“But in your hearts set apart Christ as Lord. Always be prepared to give an answer to everyone who asks you to give a reason for the hope that you have. But do this with gentleness and respect.” 1 Peter 3:15, NIV
Have you ever taught a child to cast a fishing pole? It was such a blessing to help my seven-year-old daughter learn how to cast a line into a small pond yesterday. As I was helping her, I realized that a good cast feels as good as it looks. It’s fairly easy to explain how far to bend the pole back and how hard to flick it. The hardest part is how to teach them when to hit the trigger on the reel so that the hooked worm makes it from the shore to the water. I have found that the best way to teach a child how to fish is to demonstrate a cast once or twice, move far away, and then just watch them learn. What a joy it was to watch my daughter laugh as she learned to cast. My job was simply to enjoy the moment and encourage her to keep trying. Of course a good parent also remains just close enough to ensure that nobody gets hooked, and to remove the fish from the line if the worm ever makes it into the water. It’s amazing to watch how quickly a child learns. There is an unexplainable joy for both the child and the teacher when they finally get the perfect cast and when they catch their first fish.
Have you ever wondered why Jesus chose a group of fisherman to become His first disciples? Peter, Andrew, James, and John were all commercial fisherman and they knew how to cast nets. Jesus recognized their passion for fishing and called them to “Come follow me, and I will make you fishers of men.” (Matthew 4:19, NIV) What was it about Jesus that caused these young men to temporarily leave the shore and follow Him into the cities and onto the water? How did Jesus teach them to fish for men for the first time?
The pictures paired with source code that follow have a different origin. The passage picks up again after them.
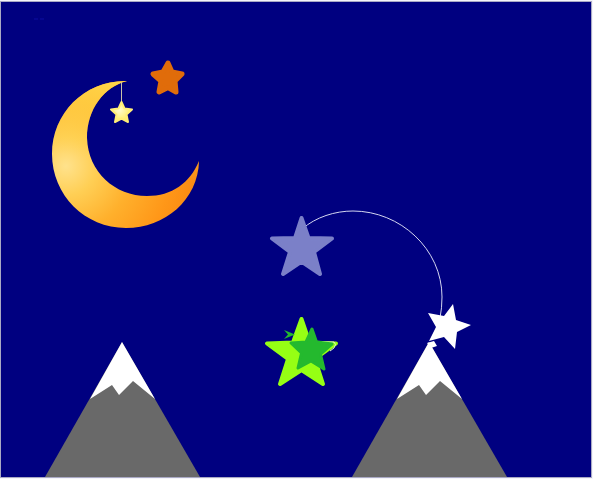
<!DOCTYPE html>
<html lang="en">
<head>
<meta charset="utf-8">
<title>Night sky with moon, stars and mountains</title>
<style>
:root {
  --edge: #f4f4fa;
  --frame: #a9a9c4;
  --night: #000080;
  --rock: #696969;
  --snow: #ffffff;
  --orange: #e06c0a;
  --lavender: #7b80c8;
  --lime: #96ff14;
  --green: #24b92e;
}
html, body { margin: 0; height: 100%; overflow: hidden; background: var(--edge); }
svg { display: block; width: 593px; height: 479px; }
.edge { fill: var(--edge); }
.frame { fill: var(--frame); }
.night { fill: var(--night); }
.rock { fill: var(--rock); }
.snow { fill: var(--snow); }
.star { stroke-linejoin: round; }
.orange { fill: var(--orange); stroke: var(--orange); stroke-width: 5; }
.lavender { fill: var(--lavender); stroke: var(--lavender); stroke-width: 4; }
.lime { fill: var(--lime); stroke: var(--lime); stroke-width: 4; }
.green { fill: var(--green); stroke: var(--green); stroke-width: 3; }
.dart { fill: var(--green); }
.trail { fill: none; stroke: #d4d6f0; stroke-width: 1; }
.thread { stroke: #c9c3a8; stroke-width: 1; }
</style>
</head>
<body>
<svg viewBox="0 0 593 479" role="img" aria-label="Night sky with a crescent moon, stars and two snowy mountains">
  <defs>
    <radialGradient id="moon-glow" gradientUnits="userSpaceOnUse" cx="66" cy="166" r="132">
      <stop offset="0" stop-color="#ffe28c"/>
      <stop offset=".22" stop-color="#ffcf55"/>
      <stop offset=".5" stop-color="#ffb02c"/>
      <stop offset=".8" stop-color="#ff9718"/>
      <stop offset="1" stop-color="#f98a12"/>
    </radialGradient>
    <linearGradient id="moon-top" gradientUnits="userSpaceOnUse" x1="110" y1="78" x2="92" y2="160">
      <stop offset="0" stop-color="#ffd84a"/>
      <stop offset="1" stop-color="#ffd84a" stop-opacity="0"/>
    </linearGradient>
    <radialGradient id="charm-glow" cx=".4" cy=".4" r=".6">
      <stop offset="0" stop-color="#fffbd0"/>
      <stop offset="1" stop-color="#ffec5c"/>
    </radialGradient>
    <path id="crescent" d="M127 81C104 87 87 109 87 138C88 172 115 196 147 196C172 196 190 183 199 161C198 200 165 228 126 228C85 228 52 195 52 154C52 113 85 80 127 81Z"/>
    <g id="mountain">
      <polygon class="rock" points="77,0 155,135 0,135"/>
      <polygon class="snow" points="77,0 110,57 88,39 74,53 67,43 45,57"/>
    </g>
  </defs>

  <rect class="edge" width="593" height="479"/>
  <rect class="frame" x="0" y="1" width="592" height="477"/>
  <rect class="night" x="1" y="2" width="590" height="475"/>

  <g id="moon">
    <use href="#crescent" fill="url(#moon-glow)"/>
    <use href="#crescent" fill="url(#moon-top)"/>
    <line class="thread" x1="121.5" y1="82" x2="121.5" y2="103"/>
    <polygon class="star" fill="url(#charm-glow)" stroke="#ffee78" stroke-width="2" points="121.5,102 124.5,108.5 132,109.5 126.5,114.5 128,122 121.5,118.5 115,122 116.5,114.5 111,109.5 118.5,108.5"/>
  </g>

  <polygon id="orange-star" class="star orange" points="168,63 172,72 182,74 175,81 176,92 168,87.5 159,92 161,81 153,74 163,72"/>

  <use href="#mountain" x="45" y="342"/>
  <use href="#mountain" x="352" y="342"/>

  <path class="trail" d="M302 229C316 217 335 211 353 211C400 211 442 249 442 297Q442 308 440 318"/>

  <polygon id="lavender-star" class="star lavender" points="301.5,218 308.5,238 332,238.5 314,252 320,274 301.5,261.5 283,274 290,252 272,238.5 295,238"/>

  <g id="green-stars">
    <polygon class="star lime" points="301.5,319 309.5,342.5 336,343.5 315,359 323,384 301.5,370 280,384 288,359 267,343.5 293,342.5"/>
    <path d="M322 342H334Q337 344 334 348L330 351" fill="none" stroke="#d9f7c4" stroke-width="1"/>
    <polygon class="star green" points="312,329 316.5,342 332,344 320.5,354 324,369 311,361 298,368 301.5,353 291,343 306,342"/>
    <polygon class="dart" points="284,330 295,334.5 284,339 288,334.5"/>
  </g>

  <g id="white-star">
    <polygon class="snow" points="453,304 456,320 471,325 457,332 455,349 444,337 429,341 436,327 428,313 444,316"/>
    <polygon class="snow" points="427,343 434,341 437,346 431,348"/>
  </g>

  <path d="M34 19h4M40 19h4" stroke="#0c0ca0" stroke-width="1"/>
</svg>
</body>
</html>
Did He demonstrate how to cast and then step back and watch them learn with a smile in His heart?
Although I am a city slicker I have been privileged to catch a few big fish (no I don’t have pictures). I have also watched men and women change their hearts and make decisions to follow Jesus. There is an unexplainable joy in both of these experiences. The amazing part about learning how to fish for men is that we don’t have to worry about getting the perfect cast. Jesus stood on the shore and called to His disciples to “throw your net on the right side of the boat and you will find some (fish). When they did they were unable to haul the net in because of the large number of fish.” (John 21:6, NIV) Fishing for men is all about Jesus and not about us. Our job is to just hang out with our Master and to listen for His command to cast and collect. Are our lines and nets standing ready for Jesus’ command to cast them?